• Task requirements
Only the lines of the data holding the string "smoothstep" need to be returned.
Top of Source data
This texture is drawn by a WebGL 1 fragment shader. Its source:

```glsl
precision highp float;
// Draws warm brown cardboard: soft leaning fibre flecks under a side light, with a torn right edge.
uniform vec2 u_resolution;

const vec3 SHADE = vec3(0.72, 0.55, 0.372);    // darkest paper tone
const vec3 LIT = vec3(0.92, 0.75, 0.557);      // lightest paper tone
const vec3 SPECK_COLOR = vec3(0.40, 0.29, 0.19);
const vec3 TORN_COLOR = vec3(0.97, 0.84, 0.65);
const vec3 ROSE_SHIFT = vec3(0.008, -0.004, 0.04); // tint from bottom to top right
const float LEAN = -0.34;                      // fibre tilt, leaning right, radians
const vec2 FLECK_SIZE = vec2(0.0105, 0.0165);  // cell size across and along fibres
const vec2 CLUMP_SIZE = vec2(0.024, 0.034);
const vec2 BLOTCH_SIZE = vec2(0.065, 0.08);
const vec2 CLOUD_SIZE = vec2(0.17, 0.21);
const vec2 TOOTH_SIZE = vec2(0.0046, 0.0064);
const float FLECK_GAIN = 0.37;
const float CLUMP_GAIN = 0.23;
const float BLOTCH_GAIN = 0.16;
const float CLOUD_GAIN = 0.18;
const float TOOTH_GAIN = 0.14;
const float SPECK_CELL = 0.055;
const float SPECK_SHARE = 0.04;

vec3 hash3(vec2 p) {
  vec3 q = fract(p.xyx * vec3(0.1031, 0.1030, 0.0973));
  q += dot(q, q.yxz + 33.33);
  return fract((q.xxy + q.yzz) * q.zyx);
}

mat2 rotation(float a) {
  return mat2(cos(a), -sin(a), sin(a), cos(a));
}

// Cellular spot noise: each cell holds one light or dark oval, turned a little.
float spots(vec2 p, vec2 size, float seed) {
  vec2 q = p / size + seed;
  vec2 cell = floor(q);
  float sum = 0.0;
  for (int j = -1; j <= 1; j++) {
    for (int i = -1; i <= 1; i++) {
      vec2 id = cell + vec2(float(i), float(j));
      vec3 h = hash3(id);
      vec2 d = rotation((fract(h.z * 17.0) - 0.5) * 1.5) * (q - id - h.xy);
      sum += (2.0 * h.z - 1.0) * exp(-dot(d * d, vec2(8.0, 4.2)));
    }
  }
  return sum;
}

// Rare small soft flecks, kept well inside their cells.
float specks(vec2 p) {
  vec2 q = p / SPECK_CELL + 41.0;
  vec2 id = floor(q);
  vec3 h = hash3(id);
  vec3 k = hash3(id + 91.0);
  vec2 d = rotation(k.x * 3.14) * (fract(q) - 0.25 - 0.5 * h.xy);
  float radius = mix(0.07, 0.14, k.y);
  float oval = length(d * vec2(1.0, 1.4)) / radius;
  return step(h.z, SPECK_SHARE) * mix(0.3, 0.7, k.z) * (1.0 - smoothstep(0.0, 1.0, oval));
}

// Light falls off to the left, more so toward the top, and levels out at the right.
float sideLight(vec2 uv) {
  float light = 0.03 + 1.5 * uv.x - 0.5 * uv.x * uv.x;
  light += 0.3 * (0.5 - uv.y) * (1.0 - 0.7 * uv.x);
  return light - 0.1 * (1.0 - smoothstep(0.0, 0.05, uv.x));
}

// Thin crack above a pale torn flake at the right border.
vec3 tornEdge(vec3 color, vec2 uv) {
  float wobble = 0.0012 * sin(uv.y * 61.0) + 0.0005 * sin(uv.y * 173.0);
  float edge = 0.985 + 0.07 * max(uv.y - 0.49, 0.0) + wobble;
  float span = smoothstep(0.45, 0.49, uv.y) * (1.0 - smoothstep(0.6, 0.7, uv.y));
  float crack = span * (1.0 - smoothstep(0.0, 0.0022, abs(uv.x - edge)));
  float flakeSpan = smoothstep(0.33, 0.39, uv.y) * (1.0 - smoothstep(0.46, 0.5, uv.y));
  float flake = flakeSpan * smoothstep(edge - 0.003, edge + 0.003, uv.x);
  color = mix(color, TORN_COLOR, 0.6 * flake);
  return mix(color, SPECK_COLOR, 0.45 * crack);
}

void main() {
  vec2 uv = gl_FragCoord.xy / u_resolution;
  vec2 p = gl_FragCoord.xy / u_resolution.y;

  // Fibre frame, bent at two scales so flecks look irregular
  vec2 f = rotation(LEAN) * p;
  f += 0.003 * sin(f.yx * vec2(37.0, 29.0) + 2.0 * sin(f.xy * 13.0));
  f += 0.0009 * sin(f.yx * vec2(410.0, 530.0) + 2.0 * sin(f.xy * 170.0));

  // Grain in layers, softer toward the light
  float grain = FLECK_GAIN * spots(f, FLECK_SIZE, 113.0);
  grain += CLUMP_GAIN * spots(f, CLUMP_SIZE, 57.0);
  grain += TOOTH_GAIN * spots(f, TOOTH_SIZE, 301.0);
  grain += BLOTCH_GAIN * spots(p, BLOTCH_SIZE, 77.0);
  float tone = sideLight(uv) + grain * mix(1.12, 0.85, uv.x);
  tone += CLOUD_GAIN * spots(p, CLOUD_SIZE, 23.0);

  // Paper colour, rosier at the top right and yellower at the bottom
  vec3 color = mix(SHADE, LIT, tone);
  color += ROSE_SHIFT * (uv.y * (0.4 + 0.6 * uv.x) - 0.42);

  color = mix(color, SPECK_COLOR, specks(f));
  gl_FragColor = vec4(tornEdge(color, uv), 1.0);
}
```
Bottom of Source data
• Response area
  return step(h.z, SPECK_SHARE) * mix(0.3, 0.7, k.z) * (1.0 - smoothstep(0.0, 1.0, oval));
  return light - 0.1 * (1.0 - smoothstep(0.0, 0.05, uv.x));
  float span = smoothstep(0.45, 0.49, uv.y) * (1.0 - smoothstep(0.6, 0.7, uv.y));
  float crack = span * (1.0 - smoothstep(0.0, 0.0022, abs(uv.x - edge)));
  float flakeSpan = smoothstep(0.33, 0.39, uv.y) * (1.0 - smoothstep(0.46, 0.5, uv.y));
  float flake = flakeSpan * smoothstep(edge - 0.003, edge + 0.003, uv.x);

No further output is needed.